- _Directions_
Tally up the lines below containing the string "height", then write the number alone.

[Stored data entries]

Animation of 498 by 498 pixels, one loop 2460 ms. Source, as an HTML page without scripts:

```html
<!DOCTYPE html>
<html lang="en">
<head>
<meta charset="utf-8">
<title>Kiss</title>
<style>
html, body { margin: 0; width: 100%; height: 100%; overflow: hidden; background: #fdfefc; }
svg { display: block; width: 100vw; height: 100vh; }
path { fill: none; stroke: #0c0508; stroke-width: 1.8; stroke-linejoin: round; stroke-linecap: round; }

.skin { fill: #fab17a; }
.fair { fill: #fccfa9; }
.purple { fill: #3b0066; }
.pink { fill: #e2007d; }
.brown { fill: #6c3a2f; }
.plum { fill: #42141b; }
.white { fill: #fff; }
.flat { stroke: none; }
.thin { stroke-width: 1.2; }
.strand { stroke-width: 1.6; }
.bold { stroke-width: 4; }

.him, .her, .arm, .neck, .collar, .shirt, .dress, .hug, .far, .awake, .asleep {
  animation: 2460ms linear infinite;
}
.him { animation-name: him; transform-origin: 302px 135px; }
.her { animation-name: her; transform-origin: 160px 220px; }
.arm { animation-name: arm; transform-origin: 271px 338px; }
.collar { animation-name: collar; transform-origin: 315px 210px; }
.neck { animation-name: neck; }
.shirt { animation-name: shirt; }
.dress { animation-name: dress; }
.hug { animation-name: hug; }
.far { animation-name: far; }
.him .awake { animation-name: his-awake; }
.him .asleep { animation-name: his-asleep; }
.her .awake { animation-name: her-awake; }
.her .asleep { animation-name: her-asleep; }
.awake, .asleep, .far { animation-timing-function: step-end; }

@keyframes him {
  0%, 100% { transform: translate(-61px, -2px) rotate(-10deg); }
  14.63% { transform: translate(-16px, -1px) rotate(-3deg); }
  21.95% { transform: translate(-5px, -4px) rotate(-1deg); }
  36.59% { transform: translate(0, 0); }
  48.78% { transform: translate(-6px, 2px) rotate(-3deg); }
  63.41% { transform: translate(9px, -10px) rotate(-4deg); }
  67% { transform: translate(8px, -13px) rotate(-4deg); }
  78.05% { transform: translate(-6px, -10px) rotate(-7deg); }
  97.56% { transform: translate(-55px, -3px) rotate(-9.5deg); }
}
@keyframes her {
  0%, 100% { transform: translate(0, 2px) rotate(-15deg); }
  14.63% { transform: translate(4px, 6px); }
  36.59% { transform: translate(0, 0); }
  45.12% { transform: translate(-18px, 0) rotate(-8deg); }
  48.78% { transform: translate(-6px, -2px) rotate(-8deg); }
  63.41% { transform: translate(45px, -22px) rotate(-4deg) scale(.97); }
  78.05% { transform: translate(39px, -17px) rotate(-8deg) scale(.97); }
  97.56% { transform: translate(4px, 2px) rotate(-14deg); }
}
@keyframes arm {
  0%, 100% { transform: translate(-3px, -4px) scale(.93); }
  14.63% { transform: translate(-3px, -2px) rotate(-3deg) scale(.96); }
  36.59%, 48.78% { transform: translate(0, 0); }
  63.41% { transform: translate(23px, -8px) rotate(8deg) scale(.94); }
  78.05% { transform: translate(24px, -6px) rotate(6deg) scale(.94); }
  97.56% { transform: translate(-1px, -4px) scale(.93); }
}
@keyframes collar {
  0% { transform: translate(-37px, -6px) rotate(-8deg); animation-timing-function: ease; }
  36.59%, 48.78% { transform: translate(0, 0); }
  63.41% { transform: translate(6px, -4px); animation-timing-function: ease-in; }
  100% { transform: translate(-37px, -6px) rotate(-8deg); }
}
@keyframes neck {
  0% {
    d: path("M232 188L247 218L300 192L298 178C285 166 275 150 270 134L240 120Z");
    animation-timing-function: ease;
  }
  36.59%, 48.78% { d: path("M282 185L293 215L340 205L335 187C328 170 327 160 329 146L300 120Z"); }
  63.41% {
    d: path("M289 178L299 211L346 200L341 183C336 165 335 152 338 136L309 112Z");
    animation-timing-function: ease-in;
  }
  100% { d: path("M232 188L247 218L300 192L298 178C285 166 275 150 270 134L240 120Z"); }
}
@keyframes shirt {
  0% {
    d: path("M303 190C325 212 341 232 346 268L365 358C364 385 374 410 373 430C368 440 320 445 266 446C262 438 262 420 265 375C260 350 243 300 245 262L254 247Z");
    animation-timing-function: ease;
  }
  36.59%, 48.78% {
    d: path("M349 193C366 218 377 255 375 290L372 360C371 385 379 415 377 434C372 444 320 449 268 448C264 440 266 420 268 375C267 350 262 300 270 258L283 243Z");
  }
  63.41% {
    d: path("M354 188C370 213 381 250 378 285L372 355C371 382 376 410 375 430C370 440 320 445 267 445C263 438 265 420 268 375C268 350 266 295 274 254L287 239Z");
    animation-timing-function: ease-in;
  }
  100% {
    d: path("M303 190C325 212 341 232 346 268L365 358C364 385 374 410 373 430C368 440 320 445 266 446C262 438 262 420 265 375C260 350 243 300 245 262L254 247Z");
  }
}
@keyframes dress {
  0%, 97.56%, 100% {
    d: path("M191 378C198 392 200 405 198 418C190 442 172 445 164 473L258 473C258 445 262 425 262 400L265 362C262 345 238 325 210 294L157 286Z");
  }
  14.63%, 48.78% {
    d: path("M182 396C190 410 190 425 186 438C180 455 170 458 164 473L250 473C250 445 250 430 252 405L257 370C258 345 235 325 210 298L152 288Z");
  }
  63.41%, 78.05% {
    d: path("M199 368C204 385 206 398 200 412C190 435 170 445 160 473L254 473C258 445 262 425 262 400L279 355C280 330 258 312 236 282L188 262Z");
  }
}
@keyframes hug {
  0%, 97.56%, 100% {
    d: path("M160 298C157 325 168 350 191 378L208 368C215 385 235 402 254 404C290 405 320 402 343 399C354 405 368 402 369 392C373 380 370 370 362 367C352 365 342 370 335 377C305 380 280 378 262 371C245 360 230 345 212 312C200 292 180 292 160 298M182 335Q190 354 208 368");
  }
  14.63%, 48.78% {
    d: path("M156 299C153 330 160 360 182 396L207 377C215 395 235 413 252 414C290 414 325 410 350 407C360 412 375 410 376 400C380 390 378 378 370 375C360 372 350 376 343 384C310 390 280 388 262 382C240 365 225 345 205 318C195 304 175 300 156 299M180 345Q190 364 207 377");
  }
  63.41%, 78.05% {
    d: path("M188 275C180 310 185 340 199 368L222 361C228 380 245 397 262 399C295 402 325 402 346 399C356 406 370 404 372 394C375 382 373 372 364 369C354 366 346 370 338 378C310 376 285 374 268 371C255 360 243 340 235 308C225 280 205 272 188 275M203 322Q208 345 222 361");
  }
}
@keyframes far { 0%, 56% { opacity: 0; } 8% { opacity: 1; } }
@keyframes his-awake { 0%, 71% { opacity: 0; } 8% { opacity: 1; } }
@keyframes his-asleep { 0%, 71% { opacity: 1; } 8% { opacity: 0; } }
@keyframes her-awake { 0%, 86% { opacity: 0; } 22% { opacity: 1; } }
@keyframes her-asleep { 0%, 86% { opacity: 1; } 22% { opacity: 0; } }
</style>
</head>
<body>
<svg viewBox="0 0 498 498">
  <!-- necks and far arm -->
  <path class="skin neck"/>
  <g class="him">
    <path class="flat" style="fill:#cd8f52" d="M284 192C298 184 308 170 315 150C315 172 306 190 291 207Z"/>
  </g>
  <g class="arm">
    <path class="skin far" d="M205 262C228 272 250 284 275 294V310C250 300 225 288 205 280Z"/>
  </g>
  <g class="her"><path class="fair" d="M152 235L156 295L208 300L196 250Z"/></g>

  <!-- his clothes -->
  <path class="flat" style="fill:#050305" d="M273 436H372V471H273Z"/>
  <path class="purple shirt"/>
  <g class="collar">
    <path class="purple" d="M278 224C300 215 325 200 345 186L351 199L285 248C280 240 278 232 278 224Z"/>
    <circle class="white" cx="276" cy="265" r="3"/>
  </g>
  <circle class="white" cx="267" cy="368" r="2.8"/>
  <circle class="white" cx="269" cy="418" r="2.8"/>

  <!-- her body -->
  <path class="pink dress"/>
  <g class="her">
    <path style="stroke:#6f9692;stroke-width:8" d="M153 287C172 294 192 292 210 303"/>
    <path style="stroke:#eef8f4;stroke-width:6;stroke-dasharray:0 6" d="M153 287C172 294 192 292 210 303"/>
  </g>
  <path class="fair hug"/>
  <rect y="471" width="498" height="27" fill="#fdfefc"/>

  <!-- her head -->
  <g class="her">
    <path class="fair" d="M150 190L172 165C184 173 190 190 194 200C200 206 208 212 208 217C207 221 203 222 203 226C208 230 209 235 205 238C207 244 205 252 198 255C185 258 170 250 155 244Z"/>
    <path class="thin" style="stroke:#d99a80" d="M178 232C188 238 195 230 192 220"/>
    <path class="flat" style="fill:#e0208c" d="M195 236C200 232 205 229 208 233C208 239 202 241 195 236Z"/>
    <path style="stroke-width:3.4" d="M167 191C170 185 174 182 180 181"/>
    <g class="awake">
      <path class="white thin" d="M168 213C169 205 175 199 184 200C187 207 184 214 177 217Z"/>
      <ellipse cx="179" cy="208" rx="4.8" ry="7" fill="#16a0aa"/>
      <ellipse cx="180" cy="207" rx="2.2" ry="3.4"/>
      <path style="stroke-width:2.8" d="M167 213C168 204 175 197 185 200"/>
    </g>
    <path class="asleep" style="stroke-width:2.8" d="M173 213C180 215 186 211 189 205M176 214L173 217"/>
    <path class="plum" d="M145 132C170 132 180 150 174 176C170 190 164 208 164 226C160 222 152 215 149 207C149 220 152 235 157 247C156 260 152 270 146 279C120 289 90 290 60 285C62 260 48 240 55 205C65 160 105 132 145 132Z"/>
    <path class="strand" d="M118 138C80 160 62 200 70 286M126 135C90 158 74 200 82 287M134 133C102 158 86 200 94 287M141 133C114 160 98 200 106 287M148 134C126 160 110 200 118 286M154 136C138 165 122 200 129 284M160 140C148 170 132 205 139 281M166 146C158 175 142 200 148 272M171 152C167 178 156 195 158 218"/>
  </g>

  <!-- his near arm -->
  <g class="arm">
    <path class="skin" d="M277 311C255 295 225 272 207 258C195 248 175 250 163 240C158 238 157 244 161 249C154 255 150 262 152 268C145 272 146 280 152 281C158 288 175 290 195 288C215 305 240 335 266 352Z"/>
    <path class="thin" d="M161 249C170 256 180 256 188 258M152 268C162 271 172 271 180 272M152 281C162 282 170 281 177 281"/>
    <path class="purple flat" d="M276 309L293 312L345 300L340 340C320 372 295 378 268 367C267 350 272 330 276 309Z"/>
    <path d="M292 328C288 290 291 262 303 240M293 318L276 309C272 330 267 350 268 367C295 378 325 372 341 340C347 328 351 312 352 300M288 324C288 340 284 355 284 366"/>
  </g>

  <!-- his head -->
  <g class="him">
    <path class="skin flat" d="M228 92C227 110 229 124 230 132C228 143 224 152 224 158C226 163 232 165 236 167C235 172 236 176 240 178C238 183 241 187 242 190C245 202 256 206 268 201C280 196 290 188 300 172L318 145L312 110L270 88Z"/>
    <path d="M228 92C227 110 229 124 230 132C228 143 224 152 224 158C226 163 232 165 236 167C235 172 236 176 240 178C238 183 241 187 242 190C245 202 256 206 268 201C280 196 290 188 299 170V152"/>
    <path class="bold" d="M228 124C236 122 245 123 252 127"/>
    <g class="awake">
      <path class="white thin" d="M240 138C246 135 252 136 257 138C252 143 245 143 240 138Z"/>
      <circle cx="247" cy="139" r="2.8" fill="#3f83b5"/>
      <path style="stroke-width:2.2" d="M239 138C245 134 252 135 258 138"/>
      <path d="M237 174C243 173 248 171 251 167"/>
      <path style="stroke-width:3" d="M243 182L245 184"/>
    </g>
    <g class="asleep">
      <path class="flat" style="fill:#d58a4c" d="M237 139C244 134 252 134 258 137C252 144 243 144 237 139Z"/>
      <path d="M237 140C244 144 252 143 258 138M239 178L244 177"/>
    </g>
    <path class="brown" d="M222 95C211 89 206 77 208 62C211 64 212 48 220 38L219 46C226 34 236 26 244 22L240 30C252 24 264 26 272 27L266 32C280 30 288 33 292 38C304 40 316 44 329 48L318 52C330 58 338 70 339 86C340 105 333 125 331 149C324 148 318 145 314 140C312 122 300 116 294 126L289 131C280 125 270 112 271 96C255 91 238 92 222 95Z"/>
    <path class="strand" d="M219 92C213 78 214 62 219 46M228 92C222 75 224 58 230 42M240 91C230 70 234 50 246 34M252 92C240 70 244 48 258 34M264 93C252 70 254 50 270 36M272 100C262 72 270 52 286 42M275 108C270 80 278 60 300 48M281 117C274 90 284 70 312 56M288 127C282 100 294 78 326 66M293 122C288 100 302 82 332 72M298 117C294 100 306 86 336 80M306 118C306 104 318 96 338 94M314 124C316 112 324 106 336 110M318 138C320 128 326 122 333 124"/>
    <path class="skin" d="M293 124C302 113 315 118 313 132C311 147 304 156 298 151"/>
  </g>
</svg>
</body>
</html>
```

- _Response to this task_
3